The first level of critique comes with what Boltanski calls “tests of reality.” Here the critic criticizes how the “tests of truth” are actually being performed. Thus, someone who says US elections are not truly democratic because of the influence of money is pointing to the flaws in the test—and calling for a reform of the test such that its enactment would actually prove what it is claimed that it proves. Criticizing tests in this way can take a variety of forms, but the point is always to show that the existing test does not demonstrate the fact it is claimed to reveal—and to show how a different test would do the job better. For Boltanksi, such conflicts over tests are everywhere—but they are not radical critiques because they do not question the overall goal or telos. The ideal of democracy is not questioned, only whether our regime is truly democratic and what exact tests would accurately reveal if the regime is democratic or not. So these tests are “pragmatic” in the sense that they focus on doing the job at hand better; they do not question whether we should even be invested in doing that job.

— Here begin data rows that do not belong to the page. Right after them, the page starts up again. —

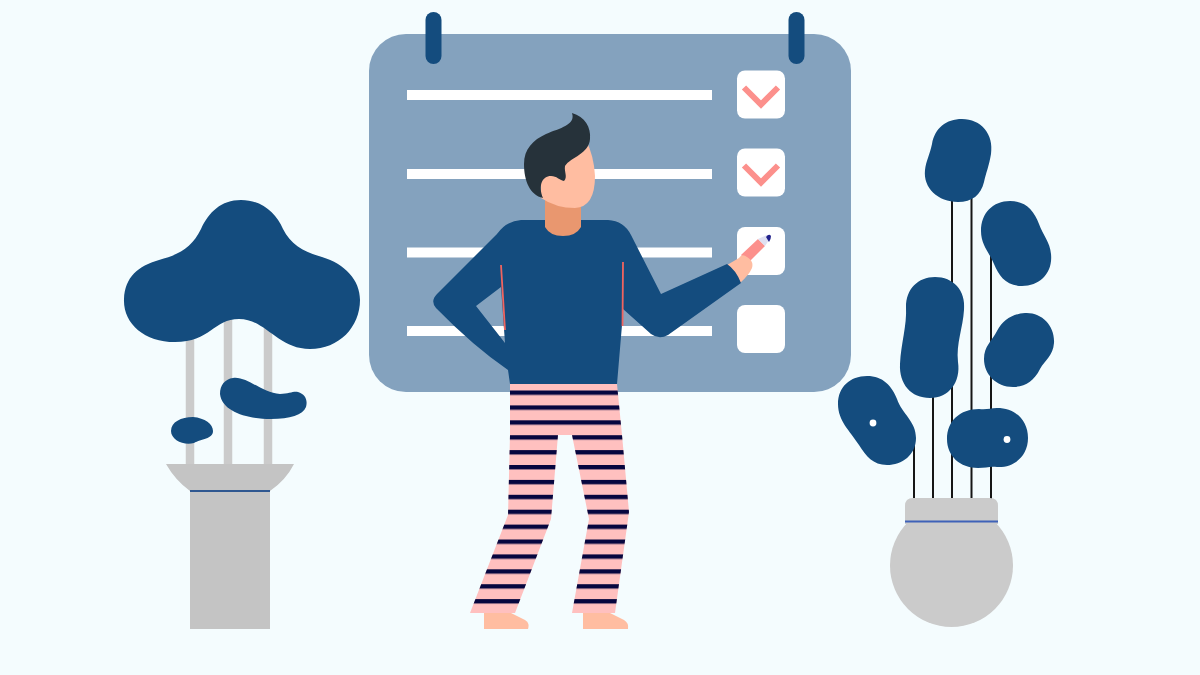
<!DOCTYPE html>
<html lang="en">
<head>
<meta charset="utf-8">
<title>Checklist illustration</title>
<style>
:root {
  --background: #f4fcfe;
  --navy: #144c7e;
  --board: #84a2be;
  --white: #fff;
  --coral: #fc908c;
  --seam: #f0645f;
  --skin: #ffbda1;
  --neck: #e9976f;
  --hair: #26323a;
  --trousers: #ffc0bf;
  --stripe: #06063f;
  --vase: #c4c4c4;
  --pot: #cbcbcb;
  --pot-line: #3f62b8;
  --stem: #161616;
}
html, body { margin: 0; height: 100%; overflow: hidden; background: var(--background); }
svg { display: block; width: 1200px; height: 675px; }
.navy { fill: var(--navy); }
.white { fill: var(--white); }
.skin { fill: var(--skin); }
.vase { fill: var(--vase); }
.pot { fill: var(--pot); }
.tick { fill: none; stroke: var(--coral); stroke-width: 6; }
.stems { fill: none; stroke: var(--stem); stroke-width: 2; }
.trunks { fill: none; stroke: #cbcbcb; stroke-width: 8.5; }
.seam { fill: none; stroke: var(--seam); stroke-width: 1.8; }
</style>
</head>
<body>
<svg viewBox="0 0 1200 675" role="img" aria-label="A man in striped trousers ticks off items on a large checklist between two potted plants">
  <defs>
    <rect id="task-line" width="305" height="10"/>
    <rect id="checkbox" width="48" height="48" rx="8"/>
    <path id="tick" d="M0 0L17 17L34 0"/>
    <rect id="hook" width="16" height="52" rx="8"/>
    <path id="trousers-shape" d="M510 384H617L622 435L629 512L615 613H572L589 519L572 435H558L551 519L515 613H470L508 515L510 435Z"/>
    <clipPath id="trousers-clip"><use href="#trousers-shape"/></clipPath>
    <pattern id="stripes" x="0" y="390.5" width="20" height="14.9" patternUnits="userSpaceOnUse">
      <rect width="20" height="4.4" fill="var(--stripe)"/>
    </pattern>
  </defs>

  <rect width="1200" height="675" fill="var(--background)"/>

  <g id="checklist-board">
    <rect x="369" y="34" width="482" height="358" rx="37" fill="var(--board)"/>
    <g class="navy">
      <use href="#hook" x="425.5" y="12"/>
      <use href="#hook" x="788.5" y="12"/>
    </g>
    <g class="white">
      <use href="#task-line" x="407" y="90"/>
      <use href="#task-line" x="407" y="169"/>
      <use href="#task-line" x="407" y="247.5"/>
      <use href="#task-line" x="407" y="326"/>
      <use href="#checkbox" x="737" y="70.5"/>
      <use href="#checkbox" x="737" y="148.5"/>
      <use href="#checkbox" x="737" y="227"/>
      <use href="#checkbox" x="737" y="305"/>
    </g>
    <g class="tick">
      <use href="#tick" x="744" y="87.5"/>
      <use href="#tick" x="744" y="165.5"/>
    </g>
  </g>

  <g id="tree-in-vase">
    <path class="trunks" d="M190 330V466M228 310V466M268 315V466"/>
    <path class="navy" d="M241 200C262 200 276 213 283 229C291 245 304 252 322 257C345 264 360 280 360 300C360 327 339 349 310 349C277 349 266 319 239 319C214 319 210 342 175 342C144 342 123 323 124 299C125 277 138 266 159 260C181 254 192 247 201 229C209 212 221 200 241 200Z"/>
    <path class="navy" d="M233 378C247 376 262 393 280 394C289 394 293 391 298 392C305 394 308 400 306 407C303 415 290 419 271 419C248 419 222 412 220 394C220 385 225 379 233 378Z"/>
    <path class="navy" d="M171 431C171 422 181 417 193 417C205 418 213 424 213 431C213 439 201 439 194 443C184 446 171 440 171 431Z"/>
    <path class="vase" d="M166 464H294Q286 480 270 491V629H190V491Q175 480 166 464Z"/>
    <path d="M190 491H270" stroke="#2f5790" stroke-width="2"/>
  </g>

  <g id="plant-in-round-pot">
    <path class="stems" d="M952 195V500M971.500 190V500M991 245V500M933 390V500M914 440V500"/>
    <g class="navy">
      <path d="M962 119C981 119 994 134 991 154C989 166 986 173 984 182C981 195 972 202 958 202C938 202 923 188 925 170C926 161 930 154 932 144C935 128 946 119 962 119Z"/>
      <path d="M1010 201C1026 201 1034 211 1039 224C1043 235 1050 242 1051 254C1053 273 1040 286 1022 286C1006 286 999 276 994 264C989 252 981 245 981 231C981 213 993 201 1010 201Z"/>
      <path d="M935 277C953 277 966 290 964 310C963 328 956 343 958 362C961 382 949 398 930 398C911 398 899 384 900 364C901 343 907 326 906 307C906 289 918 277 935 277Z"/>
      <path d="M1025 313C1042 312 1055 326 1054 343C1053 356 1045 360 1040 369C1034 381 1025 387 1013 387C996 387 984 374 984 359C984 346 992 341 997 331C1003 320 1012 314 1025 313Z"/>
      <path d="M867 376C883 376 892 386 897 399C902 414 916 421 916 438C916 455 902 465 887 465C873 465 866 456 859 445C850 431 838 421 838 404C838 387 850 376 867 376Z"/>
      <path d="M979 409C987 410 990 408 997 408C1015 408 1028 420 1028 438C1028 456 1014 468 997 467C990 466 986 468 978 468C960 468 947 456 947 439C947 421 960 409 979 409Z"/>
    </g>
    <g class="white">
      <circle cx="873" cy="423" r="3.4"/>
      <circle cx="1007" cy="439.500" r="3.4"/>
    </g>
    <circle class="pot" cx="951.500" cy="565.500" r="61.500"/>
    <path class="pot" d="M905 524V506Q905 498 913 498H990Q998 498 998 506V524Z"/>
    <path d="M905 521.500H998" stroke="var(--pot-line)" stroke-width="2"/>
  </g>

  <g id="man">
    <g id="feet" class="skin">
      <path d="M484 612H509L525 620Q530 623 528 629H484Z"/>
      <path d="M583 612H608L624 620Q629 623 628 629H583Z"/>
    </g>

    <g id="trousers">
      <use href="#trousers-shape" fill="var(--trousers)"/>
      <rect x="465" y="384" width="170" height="224" fill="url(#stripes)" clip-path="url(#trousers-clip)"/>
    </g>

    <g id="marker-and-hand">
      <path d="M741 255L758 239L765 246L748 263Z" fill="var(--coral)"/>
      <path d="M758 239L767 235L771 237L765 246Z" fill="#dfe0f2"/>
      <path d="M766 237Q769 233 771 236Q771 239 769 242Z" fill="#22228c"/>
      <path class="skin" d="M727 265L739 258Q742 253 747 257Q754 261 752 268Q749 275 740 283Z"/>
    </g>

    <g id="sweater">
      <path class="navy" d="M521 220H608Q624 221 631 235L661 294L727 264Q736 270 741 283L668 335Q659 340 651 334L623 309L622 325L617 384H510L508 370Q473 346 436 308Q430 301 437 294L497 234Q506 221 521 220ZM501 287L476 306L505 343Z" fill-rule="evenodd"/>
      <path class="seam" d="M501 265L505 330M623 262L622.500 326"/>
    </g>

    <g id="head">
      <path d="M545 196H581V227Q576 236 563 236Q550 236 545 227Z" fill="var(--neck)"/>
      <path class="skin" d="M541 179L562 160L586 140Q594 156 595 176Q595 207 575 208Q556 208 541 198Z"/>
      <path d="M572 113C585 117 591 127 590 139C589 154 571 157 565 166C564 172 568 177 564 181C559 180 557 176 551 176C542 176 538 186 543 198C530 195 524 181 524 164C524 149 533 140 546 134C560 128 576 125 572 113Z" fill="var(--hair)"/>
    </g>
  </g>
</svg>
</body>
</html>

Finally, there are existential tests, which do raise those kinds of radical questions about both ideals (goals) and about fundamental structures. Such critiques, as I have already indicated, rely on a claim about “the world” (existential conditions) in order to question the more limited “reality” that institutions create and maintain.
Boltanski’s pragmatic sociology calls on the sociologist to focus on “disputes,” on actual instances at existing social sites where members of a society disagree about the “tests’ being conducted or about the very ends being pursued. This move is particularly important because it also entails identifying the norms (as well as the interests) that underlie such disputes. Boltanski wants to avoid a) importing the norms of critique from outside the existing social sphere; he wants an immanent critique that grows out of the things that current social members evidently care about, as demonstrated by where they take their stand in current disputes and by the kinds of reasons and arguments they proffer in waging those disputes; and b) he wants to avoid any sense that social actors are deluded, are dupes, or exist in some kind of false consciousness. In taking their stands at various sites and in various contestations, actors demonstrate where their commitments are as well as their understanding (judgments) of the situations in which they are embedded. Any work of emancipation should begin from—and honor—those commitments and judgments.

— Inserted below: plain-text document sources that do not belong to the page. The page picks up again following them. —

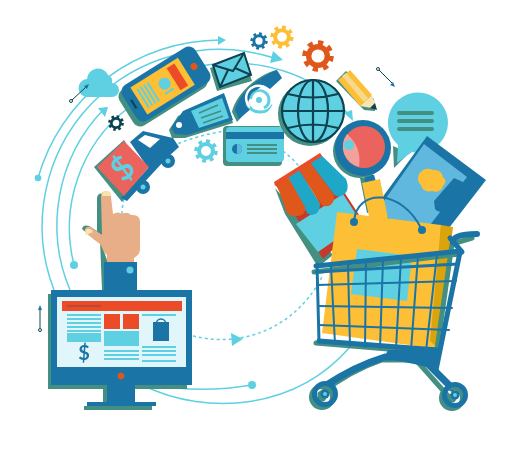
<!DOCTYPE html>
<html lang="en">
<head>
<meta charset="utf-8">
<title>Online shopping cycle</title>
<style>
:root{--blue:#1a74a6;--cyan:#5fd0e2;--green:#438f82;--navy:#0d4250;--yellow:#fcbf35;--gold:#d9a40c;--orange:#e0571b;--red:#ec4b27;--coral:#ea645d;--sky:#60b8de;--ice:#e0f6fb;--skin:#e8ae87;--nail:#fbe3ac}
html,body{margin:0;overflow:hidden;background:#fff}
svg{display:block;width:510px;height:450px}
.blue{fill:var(--blue)}.cyan{fill:var(--cyan)}.green{fill:var(--green)}.navy{fill:var(--navy)}.yellow{fill:var(--yellow)}.gold{fill:var(--gold)}.orange{fill:var(--orange)}.red{fill:var(--red)}.coral{fill:var(--coral)}.sky{fill:var(--sky)}.ice{fill:var(--ice)}.skin{fill:var(--skin)}.nail{fill:var(--nail)}
.line{fill:none;stroke:var(--cyan);stroke-width:1.5}
.dots{stroke-dasharray:3 3}
.thin{fill:none;stroke:var(--navy);stroke-width:1}
.globe-line{fill:none;stroke:var(--navy);stroke-width:2.2}
.frame{fill:none;stroke:var(--blue);stroke-linecap:round;stroke-linejoin:round}
.shade{fill:none;stroke:var(--green);stroke-linecap:round;stroke-linejoin:round}
.dollar{font-family:"Lato","Open Sans",sans-serif;font-weight:700;text-anchor:middle}
</style>
</head>
<body>
<svg viewBox="0 0 510 450" role="img" aria-label="Goods travel in a circle from a computer to a full shopping cart">
<defs>
  <g id="gear" fill="none" stroke="currentColor">
    <circle r="8.5" stroke-width="4" pathLength="16" stroke-dasharray="1"/>
    <circle r="6.2" stroke-width="3.6"/>
  </g>
  <g id="wheel"><circle r="10.5" fill="none" stroke="currentColor" stroke-width="5"/><circle r="4.5" fill="currentColor"/></g>
</defs>
<rect width="510" height="450" fill="#fff"/>

<g id="orbit-lines">
  <path class="line" d="M38 178A190 190 0 0 1 220 40"/>
  <path class="line" d="M274 58A177 177 0 0 0 54 290"/>
  <path class="line" d="M70 290A167 167 0 0 1 103 110"/>
  <path class="line" d="M74 265A152 152 0 0 1 128 108"/>
  <path class="line" d="M200 66C255 56 315 72 348 114"/>
  <path class="line" d="M142 385C210 418 297 408 350 347"/>
  <path class="line" d="M148 384Q200 394 252 385"/>
  <path class="line dots" d="M193 336C240 348 294 330 322 277M122 214C123 175 152 143 225 131M283 151Q300 164 308 180"/>
  <g class="cyan">
    <path d="M218 36l8 4-8 5zM273 51l10 9-13 3zM98 108l10-1-3 10zM344 113l9 8-1-11zM231 333l12 6-11 7z"/>
    <circle cx="38" cy="178" r="3.3"/><circle cx="74" cy="265" r="4"/><circle cx="252" cy="385" r="4"/>
  </g>
</g>

<g id="cloud">
  <path class="cyan" d="M88 97a9 9 0 0 1-1-18 11 11 0 0 1 21-4 7 7 0 0 1 4 8 7 7 0 0 1 0 14z"/>
  <path class="thin" d="M72 100l14-13"/>
  <circle class="thin" cx="71" cy="101" r="1.5"/><path class="blue" d="M84 86l5-2-2 5z"/>
</g>
<g id="small-pointers">
  <path class="thin" d="M379 70l13 13M40 328v-18"/>
  <circle class="thin" cx="378" cy="69" r="1.5"/><circle class="thin" cx="40" cy="330" r="1.5"/>
  <path class="blue" d="M395 87l-5-2 3-3zM40 305l2 5h-4z"/>
</g>
<g id="gears">
  <use href="#gear" transform="translate(259 41) scale(.83)" color="#1a74a6"/>
  <use href="#gear" transform="translate(282 37) scale(1.1)" color="#fcbf35"/>
  <use href="#gear" transform="translate(318 56) scale(1.5)" color="#e0571b"/>
  <use href="#gear" transform="translate(116 123) scale(.75)" color="#0d4250"/>
  <use href="#gear" transform="translate(206 151) scale(1.12)" color="#5fd0e2"/>
</g>

<g id="phone">
  <rect class="green" x="-43" y="-21" width="86" height="42" rx="8" transform="translate(163 89) rotate(-32)"/>
  <g transform="translate(166 84) rotate(-32)">
    <rect class="blue" x="-43" y="-21" width="86" height="42" rx="8"/>
    <rect class="yellow" x="-32" y="-16" width="56" height="32"/>
    <rect class="red" x="9" y="-13" width="9" height="26"/>
    <circle class="cyan" cx="-1" cy="-1" r="6"/>
    <path stroke="#5fd0e2" stroke-width="2" d="M-27-11v22M-23-11v22M-19-11v22M-15-11v22M-6 8h10"/>
    <circle class="orange" cx="33" cy="0" r="3.5"/>
    <path stroke="#0d4250" stroke-width="2" d="M-38-5v10"/>
  </g>
</g>

<g id="envelope">
  <path class="green" d="M210 68l34-11 8 24-35 10z"/>
  <path class="cyan" stroke="#0d4250" stroke-width="2" d="M213 65l31-12 7 22-31 12z"/>
  <path class="thin" style="stroke-width:2" d="M213 65l20 6 11-18M220 87l8-17M251 75l-16-7"/>
</g>

<g id="price-tag">
  <path class="green" d="M169 130l9-14 47-20 8 27-48 15-13 0z"/>
  <path class="blue" d="M171 128l12-17 41-18 9 27-46 15-12-1z"/>
  <path class="cyan" d="M191 111l31-13 7 20-30 10z"/>
  <circle cx="179" cy="125" r="3" fill="#fff"/>
  <path stroke="#438f82" stroke-width="1.8" d="M199 113l19-8M201 118l20-7M203 123l20-7"/>
</g>

<g id="handset">
  <path class="green" d="M232 112C236 94 256 76 276 70l4 8-11 10-6-3q-12 6-17 18l3 6-12 13z"/>
  <path class="blue" d="M235 110C239 94 258 77 277 70l5 8-12 11-6-4q-11 6-16 17l4 6-13 11z"/>
  <path fill="none" stroke="#5fd0e2" stroke-width="3" d="M251 99a9 9 0 1 1 13 9M247 104a15 15 0 0 0 26 1"/>
  <path fill="none" stroke="#fff" stroke-width="2.5" d="M255 103a6 6 0 0 1 9-8M250 107a12 12 0 0 1 17-18M274 92a19 19 0 0 1-12 24"/>
  <circle class="cyan" cx="259" cy="100" r="3"/>
</g>

<g id="bank-card">
  <rect class="green" x="223" y="126" width="59" height="40" rx="4"/>
  <rect class="cyan" x="226" y="127" width="58" height="35" rx="4"/>
  <rect class="blue" x="226" y="132" width="58" height="7"/>
  <circle class="blue" cx="237" cy="149" r="5"/><path class="sky" d="M237 144a5 5 0 0 1 0 10z"/>
  <path stroke="#438f82" stroke-width="2" d="M247 145h30M247 149h30M247 153h30"/>
</g>

<g id="globe">
  <circle class="green" cx="310" cy="114" r="32"/>
  <circle class="cyan globe-line" style="fill:var(--cyan)" cx="313" cy="111" r="31"/>
  <path class="globe-line" d="M313 80v62M282 111h62M288 94q25 7 50 0M288 128q25-7 50 0"/>
  <ellipse class="globe-line" cx="313" cy="111" rx="15" ry="31"/>
</g>

<g id="pencil">
  <path class="green" d="M336 81l10-10 28 28 1 12-11-1z"/>
  <path class="yellow" d="M338 80l12-10 22 25-12 11z"/>
  <path fill="#f6d98c" d="M342 76l4-3 22 25-4 4z"/>
  <path class="nail" d="M360 106l12-11 5 14z"/><path class="navy" d="M370 108l5-5 2 7z"/>
</g>

<g id="speech-bubble">
  <path class="green" d="M393 146l1 22 15-15z"/>
  <path class="cyan" d="M397 163l1-18a30 30 0 1 1 14 7z"/>
  <path stroke="#438f82" stroke-width="4" stroke-linecap="round" d="M399 113h33M399 121h33M399 129h33"/>
</g>

<g id="picture-box">
  <path class="green" d="M423 142l57 44-50 64-60-36z"/>
  <path class="blue" d="M427 136l59 44-54 70-63-33z"/>
  <path class="sky" d="M424 144l43 33-47 61-43-27z"/>
  <path class="yellow" d="M419 174q6-8 14-4 8-1 10 7 5 4 0 9-3 8-11 5-9 2-11-6-5-4-2-11z"/>
  <path class="blue" d="M434 201l20-23 9 4-2 8-16 20q-6 4-10-1z"/>
</g>

<g id="magnifier">
  <path class="green" d="M360 178h12l8 32-13 3z"/>
  <path class="blue" d="M364 175h10l3 10-11 2z"/>
  <path class="yellow" d="M362 183l18-4 8 40-18 2z"/>
  <circle class="green" cx="360" cy="151" r="27"/>
  <circle class="blue" cx="363" cy="148" r="28"/>
  <circle class="coral" cx="364" cy="147" r="21"/>
  <path fill="#f2a29b" d="M347 134a21 21 0 0 0 12 33q3-20-12-33z"/>
  <circle class="cyan" cx="349" cy="145" r="5"/>
</g>

<g id="shop">
  <path class="green" d="M275 188l10 26 33 53 15-12z"/>
  <path fill="#c53a2b" d="M275 184l45-29 43 66-40 38z"/>
  <path class="cyan" d="M296 224l47-30 18 28-43 30z"/>
  <path class="orange" d="M276 183l11-8 19 32q-1 10-11 9-9 0-10-9z"/>
  <path fill="#fc7d35" d="M287 175l10-7 17 24 6 12q-2 8-9 6l-5-3z"/>
  <path fill="#1fa7c8" d="M287 175l11-7 22 36q0 10-8 11-7-1-7-8z"/>
  <path class="orange" d="M298 168l11-7 25 34q1 9-6 11-7 1-8-4z"/>
  <path fill="#1fa7c8" d="M309 161l11-7 26 25q5 13-5 17-6 1-8-3z"/>
  <path class="red" d="M275 186l47-30-2-3-46 29z"/>
</g>

<g id="shopping-bag">
  <path class="yellow" d="M337 212l104 13-3 124-116-16z"/>
  <path class="gold" d="M441 225l12 2-14 122-9-8z"/>
  <path class="frame" stroke-width="2" d="M354 222C356 188 402 188 422 230"/>
  <circle class="blue" cx="354" cy="222" r="4"/><circle class="blue" cx="422" cy="230" r="4"/>
  <path class="cyan" d="M357 249l55 7-5 45-56-7z"/>
</g>

<g id="cart">
  <path class="shade" stroke-width="5" d="M314 272l145-18M316 343l120 10M472 238l-20 6-18 126M320 394q32-24 62-34h34l32 36"/>
  <g class="frame">
    <path stroke-width="2" d="M331 266l4 78M348 264l2 82M366 262l-1 85M383 260l-3 88M401 258l-5 91M418 256l-7 94M437 254l-11 97"/>
    <path stroke-width="2" d="M317 285l139-4M318 306l134 2M319 325l130 5"/>
    <path stroke-width="5" d="M316 266l145-15"/>
    <path stroke-width="3" d="M316 272l142-8M317 264l2 78"/>
    <path stroke-width="5" d="M319 341l119 9"/>
    <path stroke-width="6" d="M477 234q-24 0-24 8"/>
    <path stroke-width="5" d="M460 252l-24 118M450 238l12 14"/>
    <path stroke-width="7" d="M325 386q30-20 60-29h45M394 354l34 10 24 24"/>
  </g>
  <path class="blue" d="M388 350l50 0 0 20-14-4-40-8z"/>
  <use href="#wheel" x="322" y="397" color="#438f82"/><use href="#wheel" x="452" y="398" color="#438f82"/>
  <use href="#wheel" x="325" y="394" color="#1a74a6"/><use href="#wheel" x="455" y="395" color="#1a74a6"/>
  <circle class="cyan" cx="325" cy="394" r="2"/><circle class="cyan" cx="455" cy="395" r="2"/>
</g>

<g id="delivery-truck">
  <path class="green" d="M94 167l30-27 18 30-20 32z"/>
  <path class="blue" d="M121 198l50-55 5 5-49 53z"/>
  <path class="blue" d="M130 142l13-11 30 7 6 9-28 25z"/>
  <path fill="#fff" d="M138 140l7-5 15 4-10 9z"/>
  <path class="coral" d="M97 167l27-26 25 26-25 29z"/>
  <text class="dollar cyan" font-size="33" transform="translate(122 168) rotate(-42)" y="12">$</text>
  <circle class="blue" cx="143" cy="187" r="7"/><circle class="cyan" cx="143" cy="187" r="2.5"/>
  <circle class="blue" cx="168" cy="161" r="7"/><circle class="cyan" cx="168" cy="161" r="2.5"/>
</g>

<g id="monitor">
  <path class="green" d="M48 294h139v95H48zM103 380h28v24h-28zM84 406h68v4H84z"/>
  <path class="blue" d="M51 290h141v95H51zM107 384h28v18h21v4H87v-4h20z"/>
  <rect class="ice" x="57" y="297" width="129" height="70"/>
  <rect class="red" x="62" y="301" width="120" height="10"/>
  <path stroke="#a9483a" stroke-width="1.5" d="M67 306h34"/>
  <path stroke="#5fd0e2" stroke-width="2" d="M67 315h34M67 319h34M67 323h34M67 327h34M67 331h34M104 351h35M104 355h35M104 359h35M142 347h34M142 351h34M142 355h34M142 361h34M142 315h34"/>
  <path class="cyan" d="M67 333h34v9H67zM104 331h35v15h-35z"/>
  <path class="red" d="M104 314h16v15h-16zM123 314h16v15h-16z"/>
  <path class="blue" d="M153 322h16v19h-16z"/><path class="frame" stroke-width="1.5" d="M156 325c0-8 10-8 10 0"/>
  <text class="dollar blue" x="84" y="360" font-size="20">$</text>
  <circle class="orange" cx="121" cy="376" r="3.3"/>
</g>

<g id="pointing-hand">
  <path class="green" d="M97 198q1-6 6-4l2 38-10 8-13-11q1-5 7-3l8 5zM100 240l8 23-4 27-2 0z"/>
  <path class="skin" d="M101 197q0-6 5-6t5 6l2 17q5-3 9 0 5-3 9 1 9-1 9 7v27q0 6-6 9l0 5h-27v-8q-4-3-6-10l-15-12q-3-4 1-6 4-1 8 3l7 5z"/>
  <path class="nail" d="M102 196q0-5 4-5t5 5zM86 235q-2-4 1-6 4-1 6 3z"/>
  <path class="blue" d="M104 262h33v29h-33z"/>
  <circle class="cyan" cx="130" cy="270" r="3.5"/>
</g>
</svg>
</body>
</html>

And yet . . .
More to say on this topic—but I will leave that for the next post.